*PROMPT*: This exercise calls for every line of the listing below that contains the word "wide".
__________________________________________________
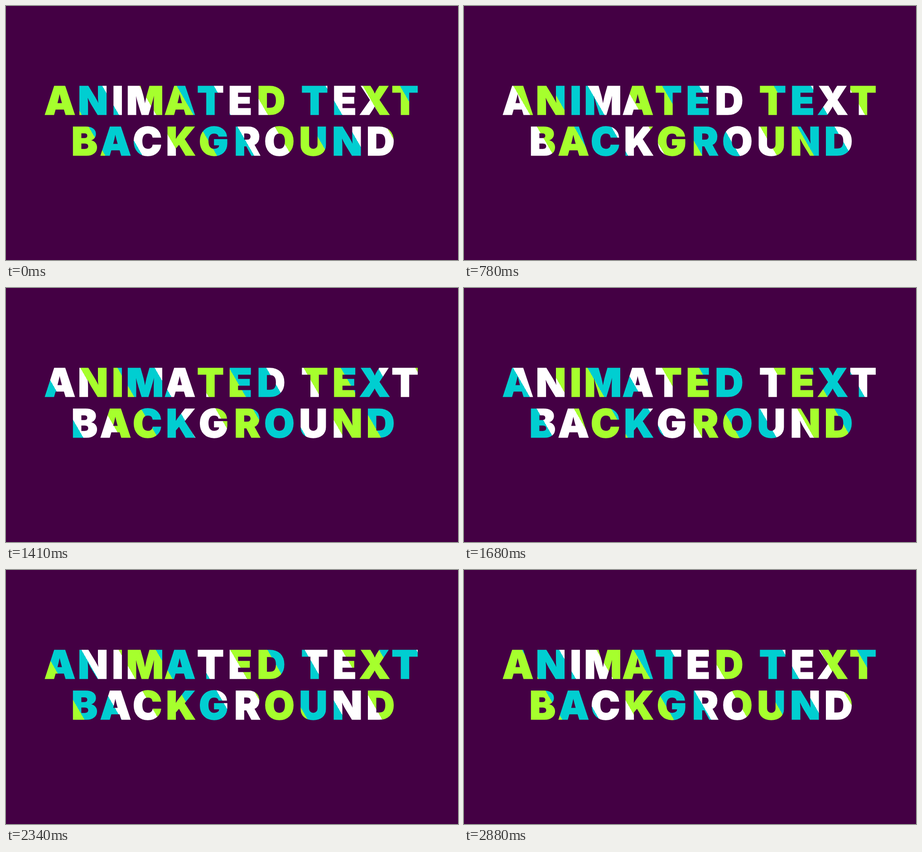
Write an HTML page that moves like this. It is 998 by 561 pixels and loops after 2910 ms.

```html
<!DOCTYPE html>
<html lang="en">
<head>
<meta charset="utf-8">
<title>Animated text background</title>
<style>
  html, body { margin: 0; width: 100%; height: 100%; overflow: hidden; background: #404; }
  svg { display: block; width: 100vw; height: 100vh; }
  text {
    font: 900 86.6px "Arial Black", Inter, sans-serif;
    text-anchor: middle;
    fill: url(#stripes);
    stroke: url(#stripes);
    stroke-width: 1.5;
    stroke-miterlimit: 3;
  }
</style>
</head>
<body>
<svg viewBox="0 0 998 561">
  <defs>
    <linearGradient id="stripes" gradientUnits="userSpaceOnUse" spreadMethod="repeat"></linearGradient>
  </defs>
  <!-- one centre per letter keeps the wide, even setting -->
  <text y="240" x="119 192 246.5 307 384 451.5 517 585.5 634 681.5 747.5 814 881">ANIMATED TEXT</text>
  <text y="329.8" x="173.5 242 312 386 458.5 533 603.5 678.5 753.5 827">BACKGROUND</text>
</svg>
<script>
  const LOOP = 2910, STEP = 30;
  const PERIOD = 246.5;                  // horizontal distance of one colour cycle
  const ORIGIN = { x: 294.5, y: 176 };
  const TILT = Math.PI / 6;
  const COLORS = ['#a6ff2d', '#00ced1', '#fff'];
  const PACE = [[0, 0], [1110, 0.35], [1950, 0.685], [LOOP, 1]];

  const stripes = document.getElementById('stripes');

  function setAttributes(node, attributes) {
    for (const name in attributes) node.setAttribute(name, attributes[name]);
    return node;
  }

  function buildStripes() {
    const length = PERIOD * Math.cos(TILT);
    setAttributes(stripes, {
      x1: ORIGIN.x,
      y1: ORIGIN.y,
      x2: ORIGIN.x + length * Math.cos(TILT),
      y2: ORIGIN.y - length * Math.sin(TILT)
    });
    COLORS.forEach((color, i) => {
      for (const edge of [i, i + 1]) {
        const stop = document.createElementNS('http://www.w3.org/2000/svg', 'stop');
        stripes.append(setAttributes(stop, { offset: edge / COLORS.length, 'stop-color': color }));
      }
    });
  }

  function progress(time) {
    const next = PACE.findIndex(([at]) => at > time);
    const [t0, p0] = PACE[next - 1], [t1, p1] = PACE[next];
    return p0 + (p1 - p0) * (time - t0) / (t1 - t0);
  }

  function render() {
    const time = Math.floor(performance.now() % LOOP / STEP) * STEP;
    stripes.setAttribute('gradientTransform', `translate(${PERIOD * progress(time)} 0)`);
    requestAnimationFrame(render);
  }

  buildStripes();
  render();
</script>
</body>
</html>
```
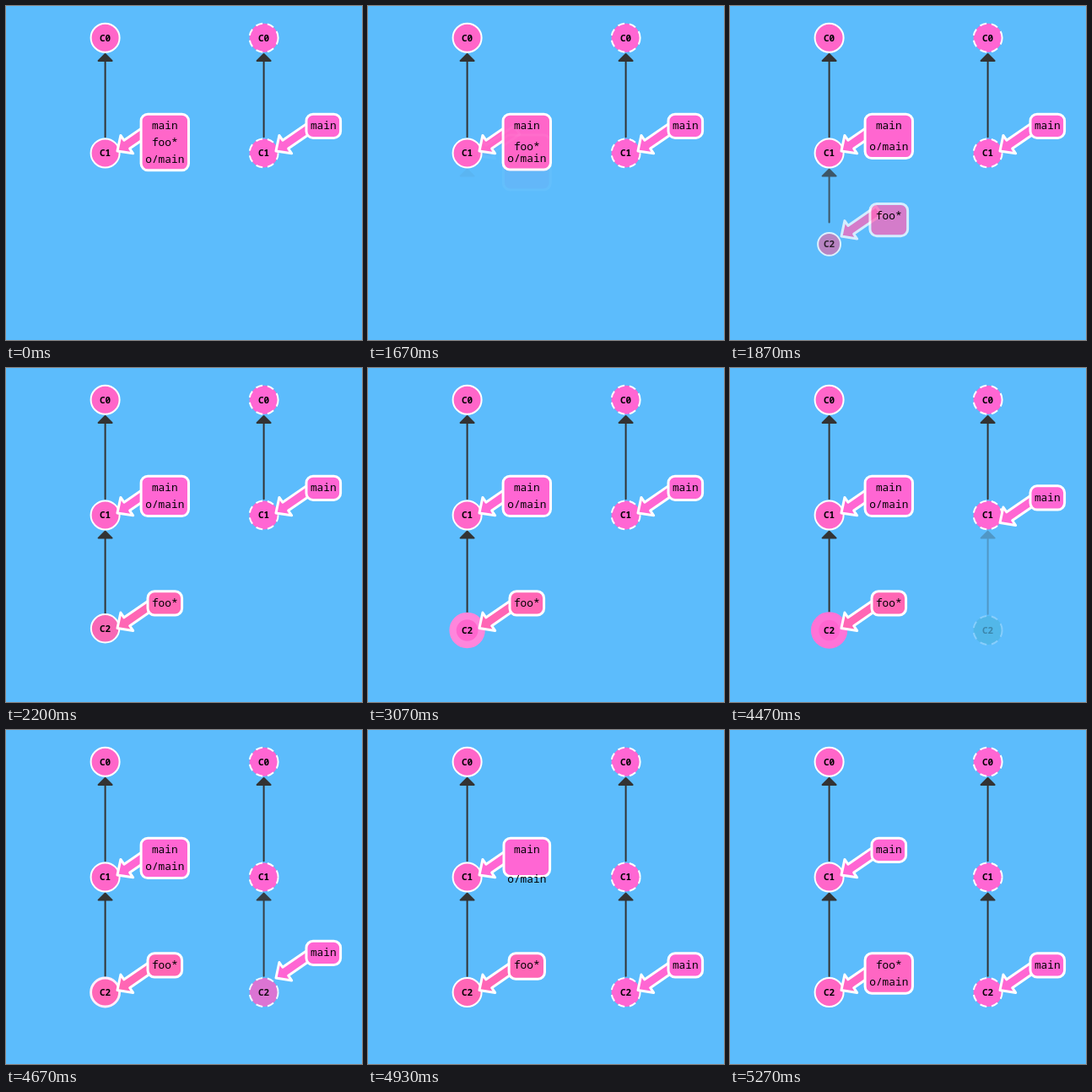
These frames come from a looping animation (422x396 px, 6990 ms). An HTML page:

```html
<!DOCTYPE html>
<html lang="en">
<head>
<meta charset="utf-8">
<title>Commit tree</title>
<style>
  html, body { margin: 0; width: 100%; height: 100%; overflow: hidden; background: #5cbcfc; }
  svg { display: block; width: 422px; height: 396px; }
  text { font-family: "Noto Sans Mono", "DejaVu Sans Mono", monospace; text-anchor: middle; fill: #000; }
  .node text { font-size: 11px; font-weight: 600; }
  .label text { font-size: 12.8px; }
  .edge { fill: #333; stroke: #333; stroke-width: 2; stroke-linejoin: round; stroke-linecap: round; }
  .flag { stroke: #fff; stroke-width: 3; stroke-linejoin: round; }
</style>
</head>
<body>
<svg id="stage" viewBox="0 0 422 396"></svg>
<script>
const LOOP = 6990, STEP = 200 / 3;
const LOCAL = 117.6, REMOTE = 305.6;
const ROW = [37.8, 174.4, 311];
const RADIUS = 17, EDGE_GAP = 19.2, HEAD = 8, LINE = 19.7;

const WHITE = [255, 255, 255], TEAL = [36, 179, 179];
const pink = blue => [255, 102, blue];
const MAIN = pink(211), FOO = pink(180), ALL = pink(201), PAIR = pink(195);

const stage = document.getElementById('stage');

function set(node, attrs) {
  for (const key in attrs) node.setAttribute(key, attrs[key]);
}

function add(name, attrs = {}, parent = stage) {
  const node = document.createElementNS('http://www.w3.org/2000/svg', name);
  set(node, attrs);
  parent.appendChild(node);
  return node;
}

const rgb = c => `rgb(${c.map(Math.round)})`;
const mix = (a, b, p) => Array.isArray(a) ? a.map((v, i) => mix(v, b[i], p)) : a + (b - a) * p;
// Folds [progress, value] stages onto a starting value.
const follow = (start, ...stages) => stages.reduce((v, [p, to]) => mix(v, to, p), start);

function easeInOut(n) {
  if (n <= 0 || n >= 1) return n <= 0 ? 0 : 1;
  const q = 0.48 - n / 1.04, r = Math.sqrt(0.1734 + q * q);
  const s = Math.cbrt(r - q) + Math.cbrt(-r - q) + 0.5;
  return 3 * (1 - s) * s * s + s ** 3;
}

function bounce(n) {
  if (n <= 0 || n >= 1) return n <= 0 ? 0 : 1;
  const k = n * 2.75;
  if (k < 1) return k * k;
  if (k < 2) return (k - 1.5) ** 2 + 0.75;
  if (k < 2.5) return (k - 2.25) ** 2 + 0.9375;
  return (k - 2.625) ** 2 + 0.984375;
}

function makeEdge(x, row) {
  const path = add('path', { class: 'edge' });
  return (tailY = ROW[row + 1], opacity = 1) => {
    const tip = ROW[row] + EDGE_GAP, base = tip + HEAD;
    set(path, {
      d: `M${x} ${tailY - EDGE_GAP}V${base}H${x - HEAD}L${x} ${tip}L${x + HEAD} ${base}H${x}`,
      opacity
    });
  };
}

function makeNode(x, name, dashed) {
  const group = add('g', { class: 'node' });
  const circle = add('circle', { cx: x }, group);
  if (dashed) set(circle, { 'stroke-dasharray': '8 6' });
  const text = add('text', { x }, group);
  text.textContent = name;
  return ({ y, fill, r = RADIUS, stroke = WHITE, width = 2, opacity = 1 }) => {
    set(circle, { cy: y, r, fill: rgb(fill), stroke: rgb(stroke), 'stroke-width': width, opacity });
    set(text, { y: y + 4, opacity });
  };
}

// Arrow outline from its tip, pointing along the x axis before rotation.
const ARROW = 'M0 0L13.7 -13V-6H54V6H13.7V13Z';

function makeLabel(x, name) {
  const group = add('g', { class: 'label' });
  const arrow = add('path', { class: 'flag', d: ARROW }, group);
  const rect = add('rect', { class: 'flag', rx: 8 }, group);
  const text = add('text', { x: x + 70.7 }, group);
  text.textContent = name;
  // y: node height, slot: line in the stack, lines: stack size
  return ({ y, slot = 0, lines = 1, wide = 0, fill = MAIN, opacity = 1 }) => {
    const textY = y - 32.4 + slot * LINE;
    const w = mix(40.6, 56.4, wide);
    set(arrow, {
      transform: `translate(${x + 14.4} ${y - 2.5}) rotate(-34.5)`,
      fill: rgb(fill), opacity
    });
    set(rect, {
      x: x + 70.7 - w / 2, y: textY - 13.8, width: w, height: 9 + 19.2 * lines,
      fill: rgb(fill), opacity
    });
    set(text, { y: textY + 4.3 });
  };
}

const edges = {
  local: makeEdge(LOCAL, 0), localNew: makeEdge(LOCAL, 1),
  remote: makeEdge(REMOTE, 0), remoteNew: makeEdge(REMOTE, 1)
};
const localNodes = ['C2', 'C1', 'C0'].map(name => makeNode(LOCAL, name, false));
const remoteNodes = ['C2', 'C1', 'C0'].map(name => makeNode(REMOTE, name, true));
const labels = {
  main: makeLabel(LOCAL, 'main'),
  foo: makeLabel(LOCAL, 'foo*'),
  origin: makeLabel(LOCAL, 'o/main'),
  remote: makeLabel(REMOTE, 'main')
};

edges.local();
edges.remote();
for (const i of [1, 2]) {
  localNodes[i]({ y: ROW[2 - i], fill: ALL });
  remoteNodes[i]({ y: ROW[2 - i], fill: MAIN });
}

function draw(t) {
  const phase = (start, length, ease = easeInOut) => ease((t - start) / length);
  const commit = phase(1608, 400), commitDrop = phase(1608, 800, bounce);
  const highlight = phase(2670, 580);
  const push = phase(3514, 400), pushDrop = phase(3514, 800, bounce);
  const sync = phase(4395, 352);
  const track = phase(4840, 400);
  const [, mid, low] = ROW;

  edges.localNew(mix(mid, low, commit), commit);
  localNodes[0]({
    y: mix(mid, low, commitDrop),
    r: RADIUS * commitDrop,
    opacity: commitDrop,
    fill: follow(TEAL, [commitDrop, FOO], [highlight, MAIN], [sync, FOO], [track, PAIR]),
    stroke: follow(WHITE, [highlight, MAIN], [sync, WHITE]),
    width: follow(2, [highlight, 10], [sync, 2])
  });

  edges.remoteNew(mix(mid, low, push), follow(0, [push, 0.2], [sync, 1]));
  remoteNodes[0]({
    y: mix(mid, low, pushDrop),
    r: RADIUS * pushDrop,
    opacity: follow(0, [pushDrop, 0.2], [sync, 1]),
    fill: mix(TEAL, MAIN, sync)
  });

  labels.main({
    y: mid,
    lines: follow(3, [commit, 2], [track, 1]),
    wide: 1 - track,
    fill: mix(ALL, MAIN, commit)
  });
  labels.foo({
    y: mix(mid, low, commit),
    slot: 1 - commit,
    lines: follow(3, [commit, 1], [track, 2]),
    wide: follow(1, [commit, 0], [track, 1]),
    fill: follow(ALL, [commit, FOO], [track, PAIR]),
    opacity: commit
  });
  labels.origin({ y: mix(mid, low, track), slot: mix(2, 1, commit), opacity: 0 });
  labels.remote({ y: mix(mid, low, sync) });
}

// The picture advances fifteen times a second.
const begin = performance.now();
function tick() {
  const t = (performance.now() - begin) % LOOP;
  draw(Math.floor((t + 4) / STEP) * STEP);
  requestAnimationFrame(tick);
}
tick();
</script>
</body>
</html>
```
__________________________________________________
*EXERCISE RESULT*:
  <!-- one centre per letter keeps the wide, even setting -->
  return ({ y, slot = 0, lines = 1, wide = 0, fill = MAIN, opacity = 1 }) => {
    const w = mix(40.6, 56.4, wide);
    wide: 1 - track,
    wide: follow(1, [commit, 0], [track, 1]),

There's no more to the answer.